• [EXERCISE PROMPT]
The job is to find each line in the entries holding the string "across" and copy that line.
--------------------------------------------------
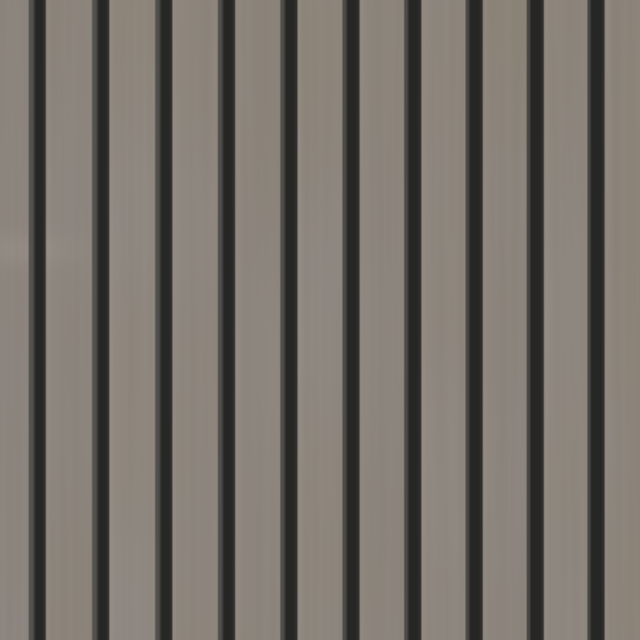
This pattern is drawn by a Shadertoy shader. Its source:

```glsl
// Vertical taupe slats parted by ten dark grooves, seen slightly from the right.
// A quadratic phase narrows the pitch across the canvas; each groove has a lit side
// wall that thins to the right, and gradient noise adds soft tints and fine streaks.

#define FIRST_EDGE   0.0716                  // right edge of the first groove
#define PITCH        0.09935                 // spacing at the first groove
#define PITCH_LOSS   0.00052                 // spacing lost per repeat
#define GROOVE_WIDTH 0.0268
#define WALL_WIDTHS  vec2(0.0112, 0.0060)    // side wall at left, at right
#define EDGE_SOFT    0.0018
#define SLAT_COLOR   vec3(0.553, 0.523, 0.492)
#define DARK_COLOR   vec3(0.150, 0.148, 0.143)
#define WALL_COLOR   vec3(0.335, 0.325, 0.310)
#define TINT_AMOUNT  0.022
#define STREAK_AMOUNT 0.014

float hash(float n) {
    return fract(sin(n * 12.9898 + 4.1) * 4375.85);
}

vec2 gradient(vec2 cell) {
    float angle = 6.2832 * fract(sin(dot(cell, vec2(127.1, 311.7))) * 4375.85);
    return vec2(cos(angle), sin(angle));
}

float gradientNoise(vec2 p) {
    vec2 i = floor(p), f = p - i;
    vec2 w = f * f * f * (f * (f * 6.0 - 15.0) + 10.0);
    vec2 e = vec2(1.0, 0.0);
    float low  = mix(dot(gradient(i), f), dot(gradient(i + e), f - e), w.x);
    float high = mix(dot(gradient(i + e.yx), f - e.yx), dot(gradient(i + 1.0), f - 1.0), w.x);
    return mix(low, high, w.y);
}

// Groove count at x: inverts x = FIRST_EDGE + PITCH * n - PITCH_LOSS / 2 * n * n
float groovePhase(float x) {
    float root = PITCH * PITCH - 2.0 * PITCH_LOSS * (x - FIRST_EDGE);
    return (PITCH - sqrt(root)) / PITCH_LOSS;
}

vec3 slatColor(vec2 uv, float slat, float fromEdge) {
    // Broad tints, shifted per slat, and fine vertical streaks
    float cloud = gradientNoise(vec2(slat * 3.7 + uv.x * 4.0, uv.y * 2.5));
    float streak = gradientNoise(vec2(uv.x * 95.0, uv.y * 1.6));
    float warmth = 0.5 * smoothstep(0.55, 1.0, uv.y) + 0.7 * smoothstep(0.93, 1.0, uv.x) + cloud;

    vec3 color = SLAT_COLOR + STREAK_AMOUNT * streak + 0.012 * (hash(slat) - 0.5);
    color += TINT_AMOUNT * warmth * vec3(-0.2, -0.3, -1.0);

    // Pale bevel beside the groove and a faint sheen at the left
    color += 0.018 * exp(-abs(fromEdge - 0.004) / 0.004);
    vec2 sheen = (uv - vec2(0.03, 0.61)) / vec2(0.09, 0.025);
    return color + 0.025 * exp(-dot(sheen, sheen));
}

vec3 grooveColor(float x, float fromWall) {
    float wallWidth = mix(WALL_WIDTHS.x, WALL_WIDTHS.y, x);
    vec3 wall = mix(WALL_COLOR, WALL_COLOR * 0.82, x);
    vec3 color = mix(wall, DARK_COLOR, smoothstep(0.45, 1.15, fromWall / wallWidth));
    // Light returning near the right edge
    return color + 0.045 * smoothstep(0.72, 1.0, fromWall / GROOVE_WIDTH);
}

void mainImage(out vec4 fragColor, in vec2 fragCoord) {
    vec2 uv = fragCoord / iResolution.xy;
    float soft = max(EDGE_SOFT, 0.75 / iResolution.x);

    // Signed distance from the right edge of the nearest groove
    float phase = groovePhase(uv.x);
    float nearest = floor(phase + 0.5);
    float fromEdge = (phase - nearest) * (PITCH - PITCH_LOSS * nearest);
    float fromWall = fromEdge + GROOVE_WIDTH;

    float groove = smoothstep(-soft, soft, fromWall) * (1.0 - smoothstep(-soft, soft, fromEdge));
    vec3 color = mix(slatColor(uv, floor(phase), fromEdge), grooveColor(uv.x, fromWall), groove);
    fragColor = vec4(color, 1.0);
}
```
--------------------------------------------------
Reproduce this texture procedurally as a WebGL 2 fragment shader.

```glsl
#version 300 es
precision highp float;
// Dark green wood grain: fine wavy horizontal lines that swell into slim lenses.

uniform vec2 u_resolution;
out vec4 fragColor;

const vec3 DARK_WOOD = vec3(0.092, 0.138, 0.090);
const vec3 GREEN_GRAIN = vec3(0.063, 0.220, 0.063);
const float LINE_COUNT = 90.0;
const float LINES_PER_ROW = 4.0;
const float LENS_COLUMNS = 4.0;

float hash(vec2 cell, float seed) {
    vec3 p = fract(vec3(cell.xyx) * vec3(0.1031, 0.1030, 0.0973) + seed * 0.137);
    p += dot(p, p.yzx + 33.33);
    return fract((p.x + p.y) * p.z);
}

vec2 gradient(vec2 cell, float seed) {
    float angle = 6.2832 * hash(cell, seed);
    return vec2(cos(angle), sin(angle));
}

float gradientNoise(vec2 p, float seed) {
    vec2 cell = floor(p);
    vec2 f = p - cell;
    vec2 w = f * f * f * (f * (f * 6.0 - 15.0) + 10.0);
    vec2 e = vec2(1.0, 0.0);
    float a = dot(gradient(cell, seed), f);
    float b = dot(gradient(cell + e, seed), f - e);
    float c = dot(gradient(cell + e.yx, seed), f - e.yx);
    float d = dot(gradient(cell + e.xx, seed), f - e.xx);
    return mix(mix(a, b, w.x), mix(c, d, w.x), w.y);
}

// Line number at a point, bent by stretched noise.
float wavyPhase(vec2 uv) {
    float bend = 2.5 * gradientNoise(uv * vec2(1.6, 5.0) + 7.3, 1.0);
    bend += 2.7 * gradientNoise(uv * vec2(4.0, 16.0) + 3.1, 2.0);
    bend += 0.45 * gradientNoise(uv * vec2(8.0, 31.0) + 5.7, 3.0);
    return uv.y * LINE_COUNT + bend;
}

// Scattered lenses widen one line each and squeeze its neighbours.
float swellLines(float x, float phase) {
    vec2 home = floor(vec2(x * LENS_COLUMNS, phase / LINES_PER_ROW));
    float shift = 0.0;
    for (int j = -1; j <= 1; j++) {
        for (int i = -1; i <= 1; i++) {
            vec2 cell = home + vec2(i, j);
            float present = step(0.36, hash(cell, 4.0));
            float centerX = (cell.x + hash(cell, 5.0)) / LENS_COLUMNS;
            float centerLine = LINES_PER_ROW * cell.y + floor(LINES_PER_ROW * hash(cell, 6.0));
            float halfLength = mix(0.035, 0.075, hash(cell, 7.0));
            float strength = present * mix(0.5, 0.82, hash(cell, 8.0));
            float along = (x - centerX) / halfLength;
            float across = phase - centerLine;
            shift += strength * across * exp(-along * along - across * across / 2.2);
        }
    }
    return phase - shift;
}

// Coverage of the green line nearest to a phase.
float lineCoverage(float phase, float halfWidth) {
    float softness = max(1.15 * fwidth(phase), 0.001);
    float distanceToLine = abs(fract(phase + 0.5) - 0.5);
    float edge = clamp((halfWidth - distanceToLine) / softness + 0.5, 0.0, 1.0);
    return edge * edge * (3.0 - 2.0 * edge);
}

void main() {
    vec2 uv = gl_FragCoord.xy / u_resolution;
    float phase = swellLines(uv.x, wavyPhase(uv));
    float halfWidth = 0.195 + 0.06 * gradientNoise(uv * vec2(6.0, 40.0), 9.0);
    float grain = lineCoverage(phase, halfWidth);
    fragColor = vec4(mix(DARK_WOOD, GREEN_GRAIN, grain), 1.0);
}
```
--------------------------------------------------
• [EXERCISE SOLUTION]
// A quadratic phase narrows the pitch across the canvas; each groove has a lit side
            float across = phase - centerLine;
            shift += strength * across * exp(-along * along - across * across / 2.2);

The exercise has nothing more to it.